Prompt ::
Please print every record below exactly as written, leaving out the pictures.
BEGIN
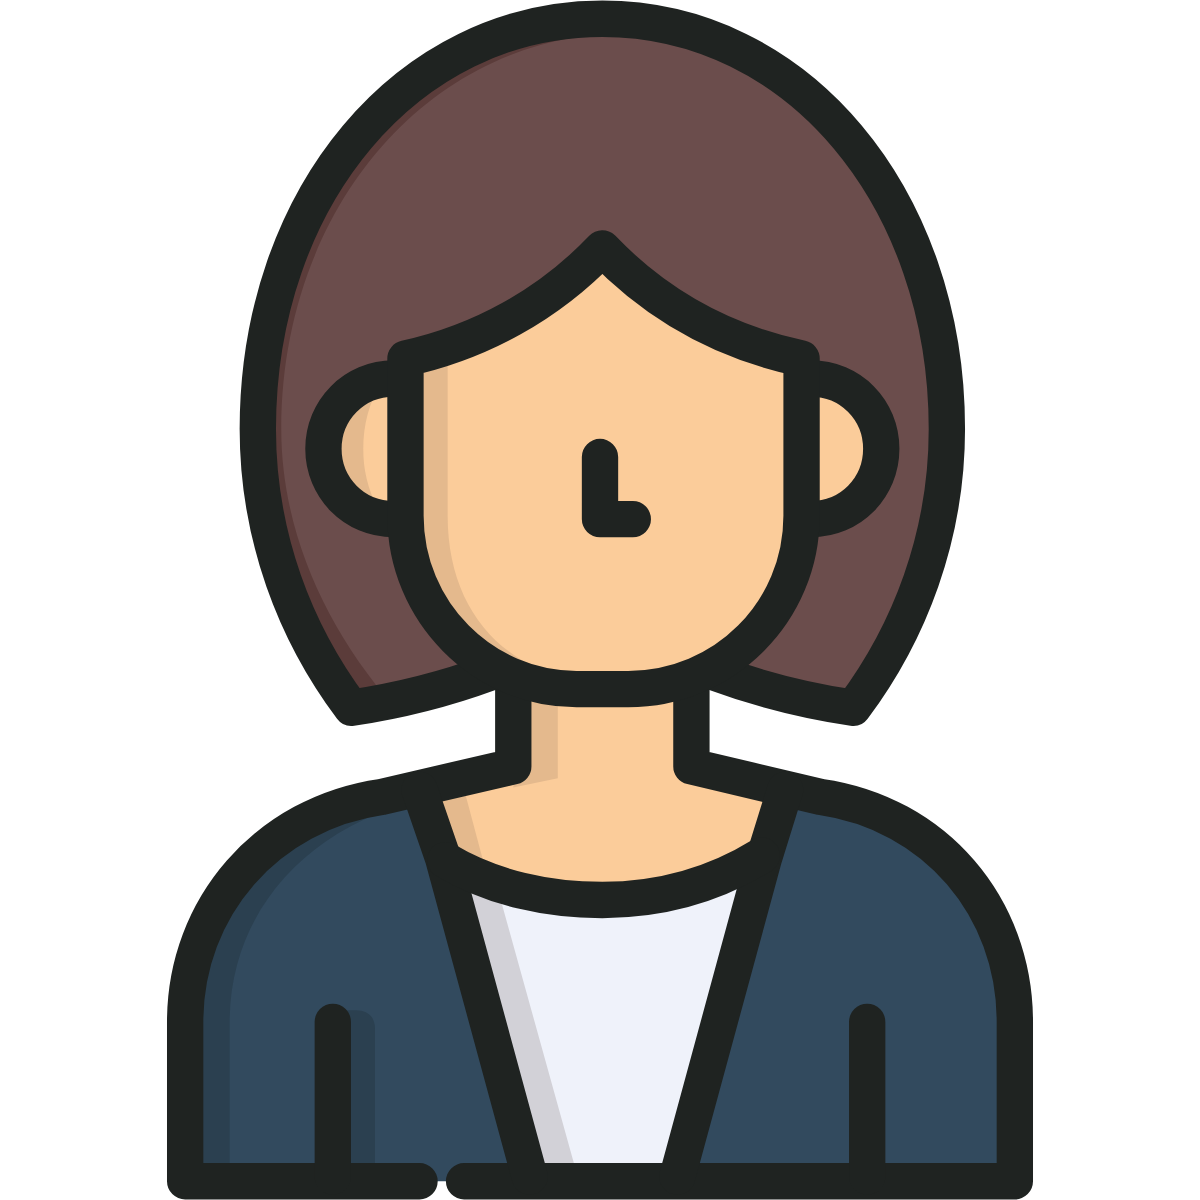
<!DOCTYPE html>
<html lang="en">
<head>
<meta charset="utf-8">
<title>Woman avatar icon</title>
<style>
:root {
  --paper: #ffffff;
  --ink: #1f2321;
  --hair: #6b4d4c;
  --hair-shade: #5b3c3a;
  --skin: #fbcc9a;
  --skin-shade: #e4b98d;
  --jacket: #324a5e;
  --jacket-shade: #2b4050;
  --shirt: #eff2fa;
  --shirt-shade: #d2d1d7;
}
html, body { margin: 0; padding: 0; overflow: hidden; background: var(--paper); }
.avatar { display: block; width: 1200px; height: 1200px; }
.hair { fill: var(--hair); }
.hair-shade { fill: var(--hair-shade); }
.skin { fill: var(--skin); }
.skin-shade { fill: var(--skin-shade); }
.jacket { fill: var(--jacket); }
.jacket-shade { fill: var(--jacket-shade); }
.shirt { fill: var(--shirt); }
.shirt-shade { fill: var(--shirt-shade); }
.outline { fill: none; stroke: var(--ink); stroke-width: 15.5; stroke-linecap: round; stroke-linejoin: round; }
</style>
</head>
<body>
<svg class="avatar" viewBox="0 0 512 512" role="img" aria-label="Woman with a brown bob, navy jacket and white top">
  <defs>
    <path id="hair-shape" d="M150 302 C126 270 110 229 110 183 C110 84 174 8 257 8 C340 8 404 84 404 183 C404 229 388 270 364 302 C344 299 324 294 305 286 L257 270 L209 286 C190 294 170 299 150 302 Z"/>
    <path id="face-shape" d="M173 153 C205 146 234 130 257 106 C280 130 309 146 342 153 V220 C342 261 309 294 268 294 H246 C206 294 173 261 173 220 Z"/>
    <path id="ear-left" d="M173 161.500 H168 C151 161.500 138 175 138 191.500 C138 208 151 221.500 168 221.500 H173"/>
    <path id="ear-right" d="M342 161.500 H346 C363 161.500 376 175 376 191.500 C376 208 363 221.500 346 221.500 H342"/>
    <path id="jacket-shape" d="M79 504 V436 C79 387 114 347 163 340 L182 336 H332 L350 340 C399 347 433 387 433 436 V504 Z"/>
    <path id="neck-shape" d="M219 290 V327 L179 337 L190 367 C210 379 234 384 257 384 C281 384 304 378 325 365 L335 337 L295 327 V290 Z"/>
    <clipPath id="hair-clip"><use href="#hair-shape"/></clipPath>
    <clipPath id="face-clip"><use href="#face-shape"/></clipPath>
    <clipPath id="ear-clip"><use href="#ear-left"/></clipPath>
    <clipPath id="jacket-clip"><use href="#jacket-shape"/></clipPath>
    <clipPath id="neck-clip"><use href="#neck-shape"/></clipPath>
  </defs>

  <g id="body">
    <use href="#jacket-shape" class="jacket"/>
    <g clip-path="url(#jacket-clip)">
      <path class="jacket-shade" d="M70 512 V330 H200 L185 340 C134 350 98 387 98 436 V512 Z"/>
      <path class="jacket-shade" d="M146 431 H152 C157 431 160 434 160 439 V504 H146 Z"/>
      <path class="jacket-shade" d="M178 337 L190 340 L236 504 H224 Z" opacity=".6"/>
    </g>
    <path class="shirt" d="M190 367 C210 379 234 384 257 384 C281 384 304 378 325 365 L289 504 H227 Z"/>
    <path class="shirt-shade" d="M190 367 C197 372 204 375 212 378 L247 504 H227 Z"/>
    <use href="#neck-shape" class="skin"/>
    <g clip-path="url(#neck-clip)">
      <path class="skin-shade" d="M219 290 H238 V332 L219 336 Z"/>
      <path class="skin-shade" d="M179 337 L197 333 L209 378 L190 370 Z"/>
    </g>
    <g class="outline">
      <path d="M179 504 H79 V436 C79 387 114 347 163 340 L219 327 V294"/>
      <path d="M198 504 H433 V436 C433 387 399 347 350 340 L295 327 V294"/>
      <path d="M179 337 L189 366 L226 502"/>
      <path d="M335 337 L326 366 L289 502"/>
      <path d="M190 367 C210 379 234 384 257 384 C281 384 304 378 325 365"/>
      <path d="M142 436 V502"/>
      <path d="M370 436 V502"/>
    </g>
  </g>

  <g id="head">
    <use href="#hair-shape" class="hair"/>
    <path class="hair-shade" clip-path="url(#hair-clip)" d="M257 0 H90 V310 H176 C142 275 120 230 120 183 C120 98 172 28 245 16 Z"/>
    <g class="outline">
      <path d="M209 287 C190 294 170 299 150 302 C126 270 110 229 110 183 C110 84 174 8 257 8 C340 8 404 84 404 183 C404 229 388 270 364 302 C344 299 324 294 305 287"/>
    </g>
    <use href="#ear-left" class="skin"/>
    <path class="skin-shade" clip-path="url(#ear-clip)" d="M130 155 H168 C158 168 155 180 155 191.500 C155 203 158 214 168 228 H130 Z"/>
    <use href="#ear-right" class="skin"/>
    <use href="#ear-left" class="outline"/>
    <use href="#ear-right" class="outline"/>
    <use href="#face-shape" class="skin"/>
    <path class="skin-shade" clip-path="url(#face-clip)" d="M165 140 H191 V220 C191 257 211 282 243 290 V300 H165 Z"/>
    <use href="#face-shape" class="outline"/>
    <path id="nose" class="outline" d="M256 195 V221.500 H270"/>
  </g>
</svg>
</body>
</html>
END
Response to this exercise ::
<!DOCTYPE html>
<html lang="en">
<head>
<meta charset="utf-8">
<title>Woman avatar icon</title>
<style>
:root {
  --paper: #ffffff;
  --ink: #1f2321;
  --hair: #6b4d4c;
  --hair-shade: #5b3c3a;
  --skin: #fbcc9a;
  --skin-shade: #e4b98d;
  --jacket: #324a5e;
  --jacket-shade: #2b4050;
  --shirt: #eff2fa;
  --shirt-shade: #d2d1d7;
}
html, body { margin: 0; padding: 0; overflow: hidden; background: var(--paper); }
.avatar { display: block; width: 1200px; height: 1200px; }
.hair { fill: var(--hair); }
.hair-shade { fill: var(--hair-shade); }
.skin { fill: var(--skin); }
.skin-shade { fill: var(--skin-shade); }
.jacket { fill: var(--jacket); }
.jacket-shade { fill: var(--jacket-shade); }
.shirt { fill: var(--shirt); }
.shirt-shade { fill: var(--shirt-shade); }
.outline { fill: none; stroke: var(--ink); stroke-width: 15.5; stroke-linecap: round; stroke-linejoin: round; }
</style>
</head>
<body>
<svg class="avatar" viewBox="0 0 512 512" role="img" aria-label="Woman with a brown bob, navy jacket and white top">
  <defs>
    <path id="hair-shape" d="M150 302 C126 270 110 229 110 183 C110 84 174 8 257 8 C340 8 404 84 404 183 C404 229 388 270 364 302 C344 299 324 294 305 286 L257 270 L209 286 C190 294 170 299 150 302 Z"/>
    <path id="face-shape" d="M173 153 C205 146 234 130 257 106 C280 130 309 146 342 153 V220 C342 261 309 294 268 294 H246 C206 294 173 261 173 220 Z"/>
    <path id="ear-left" d="M173 161.500 H168 C151 161.500 138 175 138 191.500 C138 208 151 221.500 168 221.500 H173"/>
    <path id="ear-right" d="M342 161.500 H346 C363 161.500 376 175 376 191.500 C376 208 363 221.500 346 221.500 H342"/>
    <path id="jacket-shape" d="M79 504 V436 C79 387 114 347 163 340 L182 336 H332 L350 340 C399 347 433 387 433 436 V504 Z"/>
    <path id="neck-shape" d="M219 290 V327 L179 337 L190 367 C210 379 234 384 257 384 C281 384 304 378 325 365 L335 337 L295 327 V290 Z"/>
    <clipPath id="hair-clip"><use href="#hair-shape"/></clipPath>
    <clipPath id="face-clip"><use href="#face-shape"/></clipPath>
    <clipPath id="ear-clip"><use href="#ear-left"/></clipPath>
    <clipPath id="jacket-clip"><use href="#jacket-shape"/></clipPath>
    <clipPath id="neck-clip"><use href="#neck-shape"/></clipPath>
  </defs>

  <g id="body">
    <use href="#jacket-shape" class="jacket"/>
    <g clip-path="url(#jacket-clip)">
      <path class="jacket-shade" d="M70 512 V330 H200 L185 340 C134 350 98 387 98 436 V512 Z"/>
      <path class="jacket-shade" d="M146 431 H152 C157 431 160 434 160 439 V504 H146 Z"/>
      <path class="jacket-shade" d="M178 337 L190 340 L236 504 H224 Z" opacity=".6"/>
    </g>
    <path class="shirt" d="M190 367 C210 379 234 384 257 384 C281 384 304 378 325 365 L289 504 H227 Z"/>
    <path class="shirt-shade" d="M190 367 C197 372 204 375 212 378 L247 504 H227 Z"/>
    <use href="#neck-shape" class="skin"/>
    <g clip-path="url(#neck-clip)">
      <path class="skin-shade" d="M219 290 H238 V332 L219 336 Z"/>
      <path class="skin-shade" d="M179 337 L197 333 L209 378 L190 370 Z"/>
    </g>
    <g class="outline">
      <path d="M179 504 H79 V436 C79 387 114 347 163 340 L219 327 V294"/>
      <path d="M198 504 H433 V436 C433 387 399 347 350 340 L295 327 V294"/>
      <path d="M179 337 L189 366 L226 502"/>
      <path d="M335 337 L326 366 L289 502"/>
      <path d="M190 367 C210 379 234 384 257 384 C281 384 304 378 325 365"/>
      <path d="M142 436 V502"/>
      <path d="M370 436 V502"/>
    </g>
  </g>

  <g id="head">
    <use href="#hair-shape" class="hair"/>
    <path class="hair-shade" clip-path="url(#hair-clip)" d="M257 0 H90 V310 H176 C142 275 120 230 120 183 C120 98 172 28 245 16 Z"/>
    <g class="outline">
      <path d="M209 287 C190 294 170 299 150 302 C126 270 110 229 110 183 C110 84 174 8 257 8 C340 8 404 84 404 183 C404 229 388 270 364 302 C344 299 324 294 305 287"/>
    </g>
    <use href="#ear-left" class="skin"/>
    <path class="skin-shade" clip-path="url(#ear-clip)" d="M130 155 H168 C158 168 155 180 155 191.500 C155 203 158 214 168 228 H130 Z"/>
    <use href="#ear-right" class="skin"/>
    <use href="#ear-left" class="outline"/>
    <use href="#ear-right" class="outline"/>
    <use href="#face-shape" class="skin"/>
    <path class="skin-shade" clip-path="url(#face-clip)" d="M165 140 H191 V220 C191 257 211 282 243 290 V300 H165 Z"/>
    <use href="#face-shape" class="outline"/>
    <path id="nose" class="outline" d="M256 195 V221.500 H270"/>
  </g>
</svg>
</body>
</html>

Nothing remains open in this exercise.